At the class certification stage, defendants argued that the need to assess whether each putative class member had acquired securities in a domestic transaction made the class uncertifiable, as it would require individual adjudications that would predominate over common, class-wide questions subject to class-wide proof. The District Court disagreed, expressly including within the class definition class members that purchased Petrobras securities in OTC domestic transactions – without considering “the ways in which evidence of domesticity might vary in nature or availability across the many permutations of transactions in Petrobras Securities.” Defendants appealed.

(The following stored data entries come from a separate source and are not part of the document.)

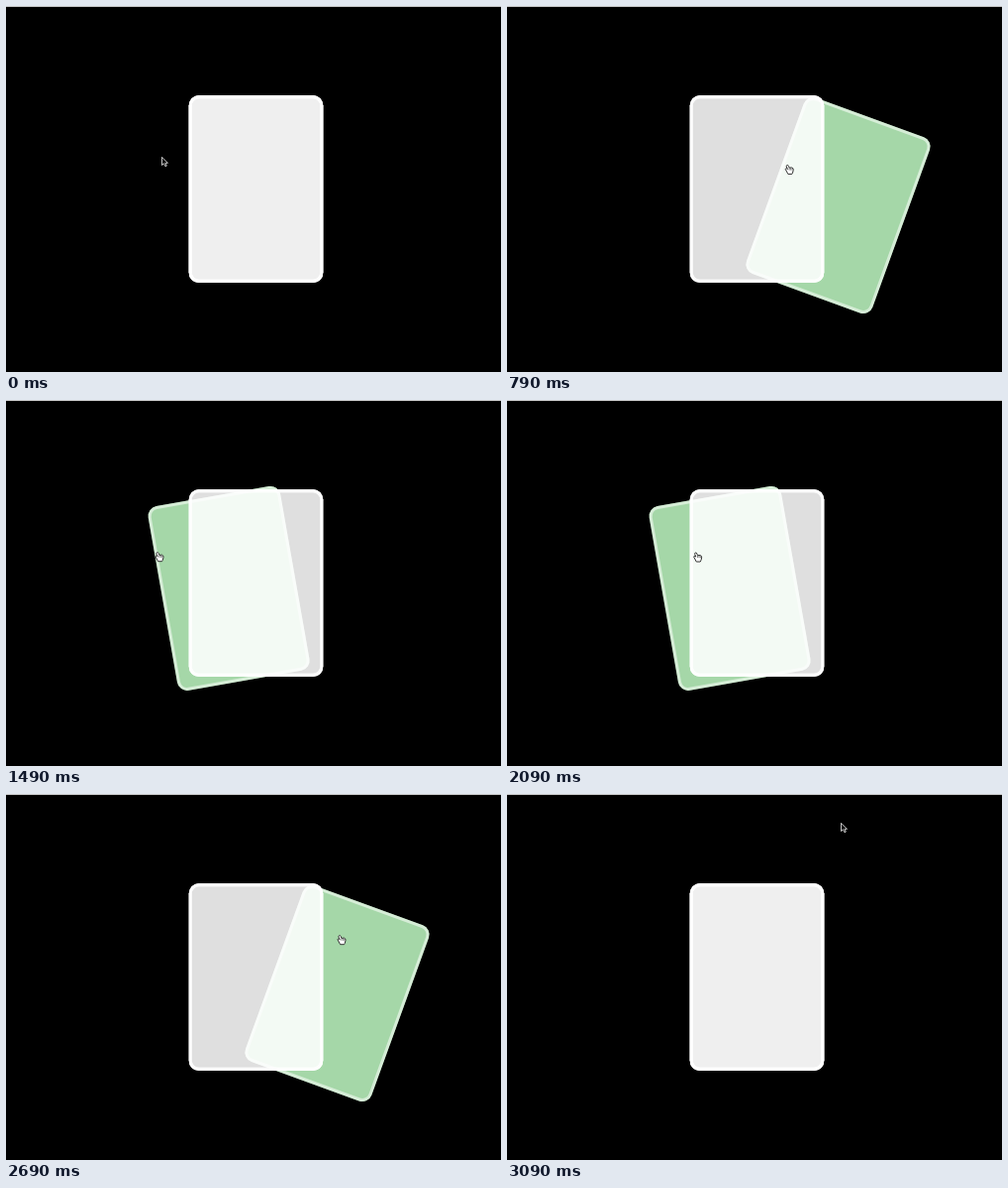
Animation of 500 by 369 pixels, one loop 3190 ms. Source, as an HTML page with a canvas:

```html
<!DOCTYPE html>
<html lang="en">
<head>
<meta charset="utf-8">
<title>Card fan</title>
<style>
  html, body { margin: 0; width: 100%; height: 100%; overflow: hidden; background: #000; }
  canvas { display: block; width: 500px; height: 369px; }
</style>
</head>
<body>
<canvas id="stage" width="500" height="369"></canvas>
<script>
const ctx = document.getElementById('stage').getContext('2d');
const LOOP = 3190;
const CARD = { x: 252.5, y: 184.6, w: 135.5, h: 188.5, radius: 10, border: 3 };

// moves: [start ms, duration ms, openness at the end]
const cards = [
  { angle: -20, dx: -82, dy: 16.5, moves: [] },
  { angle: -10, dx: -27.4, dy: 5.3, moves: [[1122, 300, 1], [2190, 300, 0]] },
  { angle: 10, dx: 27.4, dy: 5.3, moves: [[930, 110, 0.85], [1040, 180, 0]] },
  { angle: 20, dx: 82, dy: 16.5,
    moves: [[130, 240, 1], [1010, 180, 0], [2190, 300, 1], [2810, 240, 0]] }
];

// [ms, x, y]
const pointerPath = [
  [0, 157, 152], [90, 163, 153], [390, 313, 170], [490, 319, 168],
  [690, 315, 168], [1090, 196, 155], [1490, 155, 158], [1990, 155, 158],
  [2290, 268, 159], [2590, 337, 148], [2690, 339, 147], [2790, 339, 112], [3090, 340, 34]
];

const clamp = v => Math.max(0, Math.min(1, v));
const lerp = (a, b, p) => a + (b - a) * p;
const bezier = (a, b, u) => 3 * a * u * (1 - u) ** 2 + 3 * b * u * u * (1 - u) + u ** 3;

// cubic-bezier(.25, .1, .25, 1)
function ease(p) {
  if (p <= 0 || p >= 1) return clamp(p);
  let lo = 0, hi = 1;
  for (let i = 0; i < 20; i++) {
    const mid = (lo + hi) / 2;
    if (bezier(0.25, 0.25, mid) < p) lo = mid; else hi = mid;
  }
  return bezier(0.1, 1, lo);
}

// Only a card that opens fully turns green.
function cardState(card, t) {
  let open = 0, tint = 0;
  for (const [start, duration, to] of card.moves) {
    if (t < start) break;
    open = lerp(open, to, ease((t - start) / duration));
    tint = to === 1 ? clamp((t - start) / 40) : tint * (1 - clamp((t - start) / 110));
  }
  return { card, open, tint };
}

function drawCard({ card, open, tint }) {
  const { x, y, w, h, radius, border } = CARD;
  const alpha = lerp(0.5, 1, tint);
  const channel = green => Math.round(lerp(127.5, green, tint) / alpha);
  ctx.save();
  ctx.translate(x + card.dx * open, y + card.dy * open);
  ctx.rotate(card.angle * open * Math.PI / 180);
  ctx.beginPath();
  ctx.roundRect(-w / 2, -h / 2, w, h, radius);
  ctx.fillStyle = `rgba(${channel(165)}, ${channel(215)}, ${channel(168)}, ${alpha})`;
  ctx.fill();
  ctx.beginPath();
  ctx.roundRect((border - w) / 2, (border - h) / 2, w - border, h - border, radius - border / 2);
  ctx.strokeStyle = 'rgba(255, 255, 255, 0.55)';
  ctx.lineWidth = border;
  ctx.stroke();
  ctx.restore();
}

function pointerAt(t) {
  const next = pointerPath.findIndex(key => key[0] > t);
  if (next < 0) return pointerPath.at(-1).slice(1);
  const [t0, x0, y0] = pointerPath[next - 1], [t1, x1, y1] = pointerPath[next];
  const p = (t - t0) / (t1 - t0);
  return [lerp(x0, x1, p), lerp(y0, y1, p)];
}

const arrow = new Path2D('M0 0V8.2L2 6.5L3.4 9.4L4.8 8.8L3.5 6H6Z');
const hand = new Path2D('M-2.6-4.2Q-1.4-5-.8-3.4L-.2-1.7L2.6-1.8Q4.2-1.4 4 .6L3.3 3.3L2.6 4.7H-1.4L-4-.2Q-4-1.4-2.5-.8L-1.8-.2L-3-2.9Q-3.2-3.8-2.6-4.2Z');
const knuckles = new Path2D('M-.1-1.5V.8M1.4-1.4V.8M2.8-1V.9');

function drawPointer(t) {
  const [x, y] = pointerAt(t);
  ctx.save();
  ctx.lineJoin = 'round';
  if (t >= 190 && t < 2850) {
    ctx.translate(x, y);
    ctx.fillStyle = '#fff';
    ctx.strokeStyle = '#333';
    ctx.lineWidth = 1;
    ctx.fill(hand);
    ctx.stroke(hand);
    ctx.lineWidth = 0.6;
    ctx.stroke(knuckles);
  } else {
    const offset = t < 190 ? 0 : 1;
    ctx.translate(x + 0.5 - offset * 3, y + 0.3 - offset * 5);
    ctx.fillStyle = '#111';
    ctx.strokeStyle = '#d8d8d8';
    ctx.lineWidth = 0.9;
    ctx.fill(arrow);
    ctx.stroke(arrow);
  }
  ctx.restore();
}

function draw(now) {
  const elapsed = now % LOOP;
  // The picture advances in steps of a tenth of a second.
  const t = elapsed < 100 ? 0 : Math.floor((elapsed + 10) / 100) * 100 - 10;
  ctx.fillStyle = '#000';
  ctx.fillRect(0, 0, 500, 369);
  ctx.fillStyle = '#c4c4c4';
  ctx.fillRect(0, 0, 500, 1);
  // The highlighted card lies beneath the others.
  cards.map(card => cardState(card, t)).sort((a, b) => b.tint - a.tint).forEach(drawCard);
  drawPointer(t);
}

let began;
function tick(now) {
  began ??= now;
  draw(now - began);
  requestAnimationFrame(tick);
}
draw(0);
requestAnimationFrame(tick);
</script>
</body>
</html>
```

In a significant victory for defendants, the Second Circuit held that the District Court committed legal error in failing to “meaningfully address” the question of whether a class member that purchased Petrobras securities in a “domestic transaction” was “susceptible to generalized class-wide proof.” Absent that determination, the Second Circuit continued, the District Court could not properly determine whether plaintiffs satisfied the predominance requirement. While acknowledging that it was not taking a position on whether certification would ultimately be appropriate, the Second Circuit went further, stating that “on the available record,” the question of domesticity appeared to be an “individual question requiring putative class members to present evidence that varies from member to member” and is one that is “not obviously susceptible to class-wide proof.”

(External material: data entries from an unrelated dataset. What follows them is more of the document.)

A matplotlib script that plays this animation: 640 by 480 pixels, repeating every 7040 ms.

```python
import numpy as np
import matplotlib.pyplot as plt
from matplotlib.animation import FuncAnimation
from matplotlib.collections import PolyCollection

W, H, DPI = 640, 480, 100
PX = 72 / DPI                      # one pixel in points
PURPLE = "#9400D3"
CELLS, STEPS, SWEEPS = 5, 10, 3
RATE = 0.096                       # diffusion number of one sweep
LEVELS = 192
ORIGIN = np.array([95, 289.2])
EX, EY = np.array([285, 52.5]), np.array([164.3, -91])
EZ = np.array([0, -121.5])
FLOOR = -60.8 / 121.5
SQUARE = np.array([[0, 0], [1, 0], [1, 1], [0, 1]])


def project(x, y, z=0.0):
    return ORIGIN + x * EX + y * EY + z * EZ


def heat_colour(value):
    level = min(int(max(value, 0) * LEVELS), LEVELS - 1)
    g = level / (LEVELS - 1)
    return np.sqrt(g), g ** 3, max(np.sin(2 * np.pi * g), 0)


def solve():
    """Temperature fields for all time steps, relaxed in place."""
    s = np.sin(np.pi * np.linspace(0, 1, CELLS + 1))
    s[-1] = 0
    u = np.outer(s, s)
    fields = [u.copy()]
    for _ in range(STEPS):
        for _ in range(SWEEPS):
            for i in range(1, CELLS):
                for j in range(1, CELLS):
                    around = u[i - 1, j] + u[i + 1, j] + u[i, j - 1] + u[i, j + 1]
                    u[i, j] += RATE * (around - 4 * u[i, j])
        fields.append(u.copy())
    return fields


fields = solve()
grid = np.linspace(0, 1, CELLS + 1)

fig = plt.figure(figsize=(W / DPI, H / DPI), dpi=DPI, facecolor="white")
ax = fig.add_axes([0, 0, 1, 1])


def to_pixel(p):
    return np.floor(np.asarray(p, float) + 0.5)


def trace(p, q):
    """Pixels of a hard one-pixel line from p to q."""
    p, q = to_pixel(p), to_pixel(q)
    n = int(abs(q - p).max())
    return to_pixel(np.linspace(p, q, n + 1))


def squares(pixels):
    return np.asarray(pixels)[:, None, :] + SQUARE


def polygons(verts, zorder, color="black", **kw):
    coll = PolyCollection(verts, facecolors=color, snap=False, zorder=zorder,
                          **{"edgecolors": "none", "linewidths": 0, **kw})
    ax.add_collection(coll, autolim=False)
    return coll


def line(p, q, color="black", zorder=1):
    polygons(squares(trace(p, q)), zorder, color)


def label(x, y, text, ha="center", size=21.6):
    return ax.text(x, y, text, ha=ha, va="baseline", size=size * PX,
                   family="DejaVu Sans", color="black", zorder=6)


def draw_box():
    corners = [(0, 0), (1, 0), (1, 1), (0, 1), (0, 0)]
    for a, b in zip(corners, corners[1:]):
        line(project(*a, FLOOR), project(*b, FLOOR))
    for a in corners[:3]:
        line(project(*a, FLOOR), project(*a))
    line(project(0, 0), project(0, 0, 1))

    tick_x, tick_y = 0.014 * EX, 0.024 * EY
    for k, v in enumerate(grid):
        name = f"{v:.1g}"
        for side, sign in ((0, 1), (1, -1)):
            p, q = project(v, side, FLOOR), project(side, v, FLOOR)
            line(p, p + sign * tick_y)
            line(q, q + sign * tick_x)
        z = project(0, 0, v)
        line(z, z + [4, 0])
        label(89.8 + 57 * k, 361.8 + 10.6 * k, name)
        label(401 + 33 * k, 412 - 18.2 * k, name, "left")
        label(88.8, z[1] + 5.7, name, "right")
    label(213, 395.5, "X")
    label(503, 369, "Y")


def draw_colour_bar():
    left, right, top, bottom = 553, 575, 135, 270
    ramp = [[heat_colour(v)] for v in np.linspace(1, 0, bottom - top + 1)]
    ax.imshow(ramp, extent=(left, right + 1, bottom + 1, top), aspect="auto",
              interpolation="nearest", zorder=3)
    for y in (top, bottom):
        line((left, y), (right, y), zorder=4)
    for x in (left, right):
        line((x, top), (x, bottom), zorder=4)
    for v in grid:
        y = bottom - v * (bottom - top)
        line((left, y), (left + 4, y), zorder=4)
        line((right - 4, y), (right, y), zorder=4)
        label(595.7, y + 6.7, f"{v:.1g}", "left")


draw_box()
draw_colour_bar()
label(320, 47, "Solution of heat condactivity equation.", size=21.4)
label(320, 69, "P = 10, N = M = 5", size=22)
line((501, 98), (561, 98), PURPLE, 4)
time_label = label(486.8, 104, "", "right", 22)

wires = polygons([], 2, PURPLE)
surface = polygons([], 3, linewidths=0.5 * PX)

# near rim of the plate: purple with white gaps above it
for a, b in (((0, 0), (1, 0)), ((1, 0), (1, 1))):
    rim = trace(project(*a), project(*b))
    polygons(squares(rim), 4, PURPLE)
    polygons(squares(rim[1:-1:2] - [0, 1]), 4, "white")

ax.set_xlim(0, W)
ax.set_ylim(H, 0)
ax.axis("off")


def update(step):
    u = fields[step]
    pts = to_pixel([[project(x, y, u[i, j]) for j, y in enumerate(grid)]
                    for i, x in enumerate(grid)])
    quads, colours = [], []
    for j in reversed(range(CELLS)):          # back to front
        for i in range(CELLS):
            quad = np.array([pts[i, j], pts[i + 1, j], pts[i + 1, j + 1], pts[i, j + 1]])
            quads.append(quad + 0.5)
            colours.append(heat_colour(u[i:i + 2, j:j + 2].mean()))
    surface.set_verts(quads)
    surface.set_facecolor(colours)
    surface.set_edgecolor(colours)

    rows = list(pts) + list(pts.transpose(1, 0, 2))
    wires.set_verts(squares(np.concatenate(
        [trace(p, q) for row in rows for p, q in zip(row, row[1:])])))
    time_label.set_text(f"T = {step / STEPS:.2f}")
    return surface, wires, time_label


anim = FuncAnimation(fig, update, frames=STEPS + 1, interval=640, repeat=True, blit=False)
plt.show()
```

In reaching this conclusion, the Second Circuit appears to have been swayed by defendants’ arguments that the classes, as currently constituted, “include numerous foreign and domestic entities that purchased securities from other foreign and domestic entities, possibly through foreign and domestic intermediaries, using different methods, under different circumstances, and reflected in different types of records.” The Second Circuit continued further, identifying one particular distinction between those defendants who purchased Petrobras securities in the original offerings versus those who purchased them in the secondary markets, suggesting that class-wide proof may be available in the former case, but not the latter. The Second Circuit then concluded, “[i]n this case, the potential for variation across putative class members – who sold them the relevant securities, how those transactions were effectuated, and what forms of documentation might be offered in support of domesticity – appears to generate a set of individualized inquiries that must be considered within the framework of Rule 23(b)(3)’s predominance requirement.”

What happens next?

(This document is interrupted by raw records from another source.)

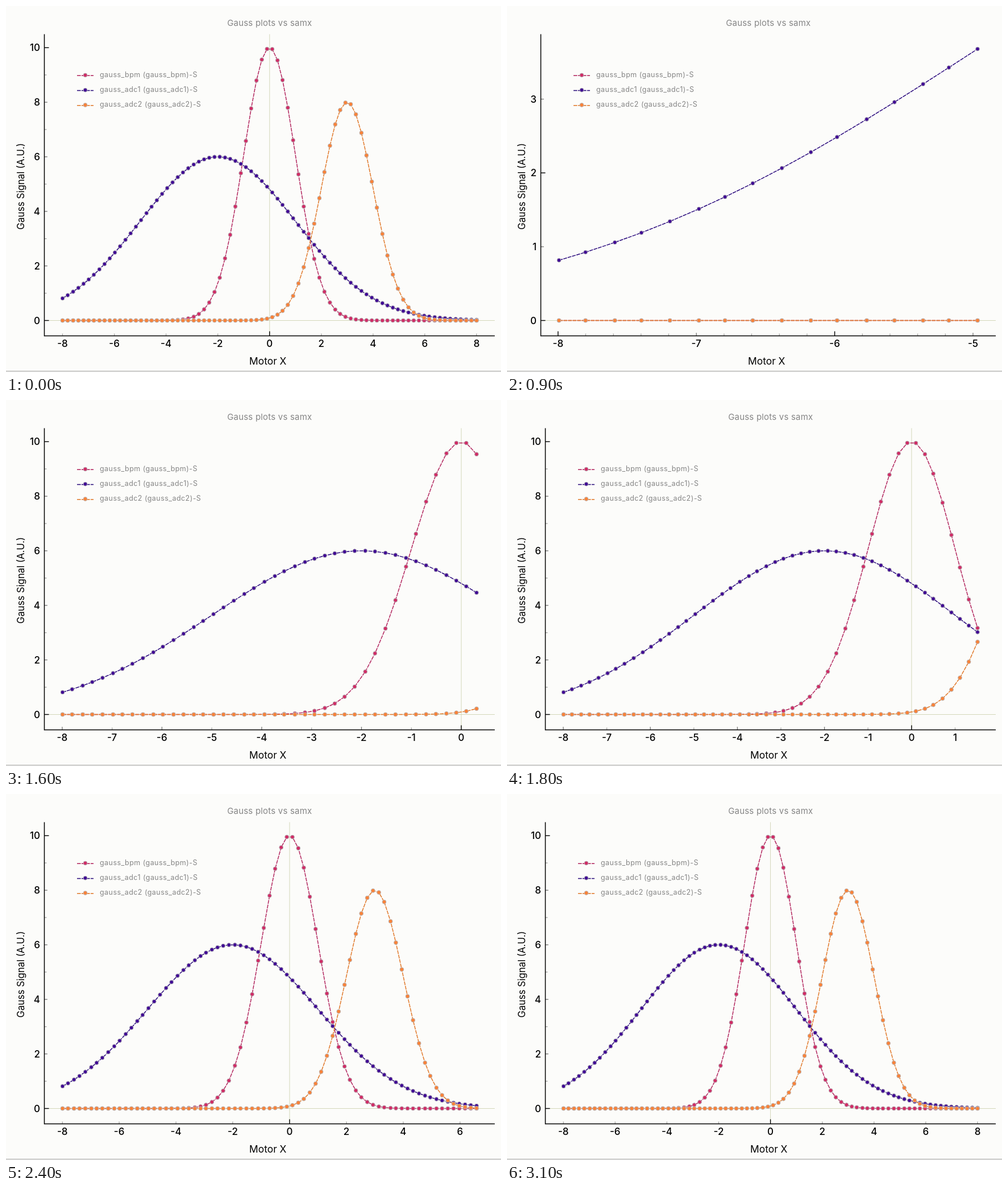
Animation of 871 by 643 pixels, one loop 3200 ms. Source, as an HTML page:

```html
<!DOCTYPE html>
<html lang="en">
<head>
<meta charset="utf-8">
<title>Gauss plots</title>
<style>
html, body { margin: 0; width: 100%; height: 100%; overflow: hidden; background: #fcfcfa; }
svg { display: block; width: 871px; height: 643px; font-family: Inter, "Open Sans", sans-serif; }
.axis { font-size: 17px; font-weight: 500; fill: #000; }
.name { font-size: 17.4px; fill: #000; }
.side { font-size: 16.7px; fill: #000; }
.title { font-size: 15px; letter-spacing: .2px; fill: #868686; }
.legend { font-size: 12.5px; letter-spacing: .45px; fill: #868686; }
.mid { text-anchor: middle; }
.end { text-anchor: end; }
.curve { fill: none; stroke-width: 1.45; stroke-dasharray: 6.6 1.4; }
.dot { stroke: #b8b8ba; stroke-width: 1; }
</style>
</head>
<body>
<svg id="plot" viewBox="0 0 871 643"></svg>
<script>
const plot = document.getElementById('plot');
const LOOP = 3200, STEP = 100, COUNT = 80, SCAN_START = 500;
const TOP = 49.5, BOTTOM = 579.5, RIGHT = 860, ZERO_Y = 552.5, MAX_Y = 75.5, LAST_X = 828;

const curves = [
  { name: 'gauss_bpm', amp: 10, mu: 0, sigma: 1, line: '#b0205a', fill: '#d02c66' },
  { name: 'gauss_adc1', amp: 6, mu: -2, sigma: 3, line: '#26057a', fill: '#400a94' },
  { name: 'gauss_adc2', amp: 8, mu: 3, sigma: 1, line: '#e07626', fill: '#fa8238' }
];
const gauss = (c, x) => c.amp * Math.exp(-((x - c.mu) ** 2) / (2 * c.sigma ** 2));

// Motor readback error of the running scan, in thousandths
const jitter = [
  7, -4, 6, -5, -1, 6, -8, -10, -2, 5, -8, 4, 2, 6, -10, -5, -7, -2, 6, -6, 6, 10,
  -6, 6, 7, -6, -1, -5, -9, -10, 0, -8, -1, -3, 7, 3, 4, -2, 7, 3, -1, 3, -7, 3,
  4, -2, -2, -3, 5, 10, -4, 3, -6, 0, 0, 3, -10, 10, -6, 0, 2, -9, -2, 8, -10, 5
];
const noise = i => {
  const v = Math.sin(i * 12.9898 + 4.1) * 43758.5453;
  return (v - Math.floor(v) - .5) * 12;
};
const positions = error => Array.from({ length: COUNT }, (_, i) =>
  -8 + 16 * i / (COUNT - 1) + error(i) / 1000);
const current = positions(i => jitter[i] || 0);
const previous = positions(i => i === 0 || i === COUNT - 1 ? 0 : noise(i));

// Time in ms and index of the newest point
const progress = [[500, 2], [700, 8], [1200, 26], [1600, 41], [2100, 56], [2400, 72], [2500, 76], [2600, 79]];
function newest(t) {
  for (let k = 1; k < progress.length; k++) {
    const [t0, a] = progress[k - 1], [t1, b] = progress[k];
    if (t <= t1) return Math.round(a + (b - a) * (t - t0) / (t1 - t0));
  }
  return COUNT - 1;
}

const textWidth = s => [...s].reduce((w, ch) => w + (ch === '-' ? 7 : ch === '.' ? 5 : 10), 0);
const textHeight = () => 16;
const limits = [[0, .7], [2, .6], [4, .4], [6, .2]];

// Up to three tick levels; finer levels get text only while there is room
function makeTicks(lo, hi, size, measure) {
  const span = hi - lo, best = span / Math.log(size);
  const unit = 10 ** Math.floor(Math.log10(best));
  const steps = [1, 2, 10, 20, 100].map(m => m * unit);
  let k = 0;
  while (steps[k + 1] <= best) k++;
  const levels = [steps[k + 2], steps[k + 1]];
  if (span / steps[k] <= size / Math.min(size / 20, 30)) levels.push(steps[k]);

  const ticks = [];
  let used = 0, labelled = 0, full = false;
  levels.forEach((step, level) => {
    const places = Math.max(0, Math.ceil(-Math.log10(step) - 1e-9));
    const fresh = [];
    for (let n = Math.ceil(lo / step); n * step <= hi; n++) {
      const value = n * step;
      if (ticks.some(o => Math.abs(o.value - value) < step * .01)) continue;
      fresh.push({ value, level, text: n === 0 ? '0' : value.toFixed(places) });
    }
    used += fresh.reduce((sum, o) => sum + measure(o.text), 0);
    if (level && limits.some(([n, max]) => labelled >= n && used / size >= max)) full = true;
    if (full) fresh.forEach(o => { o.text = ''; });
    labelled += fresh.length;
    ticks.push(...fresh);
  });
  return ticks;
}

const f = v => v.toFixed(1);
const line = (x1, y1, x2, y2, stroke, extra = '') =>
  `<line x1="${f(x1)}" y1="${f(y1)}" x2="${f(x2)}" y2="${f(y2)}" stroke="${stroke}" ${extra}/>`;
const text = (x, y, cls, s, extra = '') =>
  `<text x="${f(x)}" y="${f(y)}" class="${cls}" ${extra}>${s}</text>`;
const dot = (x, y, fill) => `<circle class="dot" cx="${f(x)}" cy="${f(y)}" r="3.4" fill="${fill}"/>`;

function draw(t) {
  const xs = t < SCAN_START ? previous : current.slice(0, newest(t) + 1);
  const peak = Math.max(...curves.flatMap(c => xs.map(x => gauss(c, x))));
  const perY = (ZERO_Y - MAX_Y) / peak;
  const py = v => ZERO_Y - v * perY;
  const yTicks = makeTicks((ZERO_Y - BOTTOM) / perY, (ZERO_Y - TOP) / perY, BOTTOM - TOP, textHeight);

  // The axis makes room for its longest label
  const left = 51.5 + 8 * Math.max(...yTicks.map(o => o.text.length));
  const first = xs[0], perX = (LAST_X - left - 32) / (xs[xs.length - 1] - first);
  const px = v => left + 32 + (v - first) * perX;
  const xTicks = makeTicks(first - 32 / perX, first + (RIGHT - left - 32) / perX, RIGHT - left, textWidth);
  const centre = (left + RIGHT) / 2;

  let out = '<rect width="871" height="643" fill="#fcfcfa"/>';
  out += line(0, 641.5, 871, 641.5, '#a0a0a0');
  out += line(left, ZERO_Y, RIGHT, ZERO_Y, '#d3d7b9');
  if (px(0) < RIGHT) out += line(px(0), TOP, px(0), BOTTOM, '#d3d7b9');

  for (const c of curves) {
    const pts = xs.map(x => [px(x), py(gauss(c, x))]);
    out += `<polyline class="curve" stroke="${c.line}" points="${pts.map(p => p.map(f).join()).join(' ')}"/>`;
    out += pts.map(p => dot(p[0], p[1], c.fill)).join('');
  }

  const tickStyle = level => `stroke-width="1.4" stroke-opacity="${(1 / (level + 1)).toFixed(2)}"`;
  const tickLength = level => 8 / (1 + level / 2);
  for (const o of yTicks) {
    const y = py(o.value);
    out += line(left, y, left + tickLength(o.level), y, '#000', tickStyle(o.level));
    if (o.text) out += text(left - 7.5, y + 6.2, 'axis end', o.text);
  }
  for (const o of xTicks) {
    const x = px(o.value);
    out += line(x, BOTTOM, x, BOTTOM - tickLength(o.level), '#000', tickStyle(o.level));
    if (o.text) out += text(x, 599, 'axis mid', o.text);
  }
  out += line(left, TOP, left, BOTTOM + .7, '#000', 'stroke-width="1.5"');
  out += line(left, BOTTOM, RIGHT, BOTTOM, '#000', 'stroke-width="1.5"');

  curves.forEach((c, i) => {
    const y = 121.5 + i * 26.2;
    out += line(left + 57.5, y + .8, left + 86.5, y + .8, c.line, 'class="curve"');
    out += dot(left + 72, y, c.fill);
    out += text(left + 97.5, y + 3.3, 'legend', `${c.name} (${c.name})-S`);
  });

  out += text(centre, 34.5, 'title mid', 'Gauss plots vs samx');
  out += text(centre - 3, 630, 'name mid', 'Motor X');
  out += text(0, 0, 'side mid', 'Gauss Signal (A.U.)', 'transform="translate(31.5 317) rotate(-90)"');
  plot.innerHTML = out;
}

let shown = -1;
const begin = performance.now();
function tick() {
  const t = Math.floor((performance.now() - begin) % LOOP / STEP) * STEP;
  if (t !== shown) draw(shown = t);
  requestAnimationFrame(tick);
}
tick();
</script>
</body>
</html>
```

On remand, the District Court will have to engage in a “robust predominance inquiry” to confirm the “domesticity” of the securities transactions at issue. In the meantime, the Petrobras decision raises a broader question: can a class that includes non-US purchasers of OTC securities ever be properly certified? On the one hand, the issues identified by the Second Circuit are likely to be present in any securities class action that involves non-US purchasers of OTC securities. On the other hand, the Second Circuit implicitly acknowledged that its decision may have the unintended consequence of shutting the class action door on these purchasers. To address this risk, the Second Circuit noted the wide array of case management strategies that district courts may employ in managing a securities class action involving foreign issuers and foreign purchasers, including modifying class definitions; bifurcating “proceedings to home in on threshold class‐wide inquiries,” while leaving non-class issues to be addressed at a later date; and certifying sub-classes.

Non-US purchasers of OTC securities will now have to overcome new challenges to obtain class certification. Only time will tell how steep that challenge is.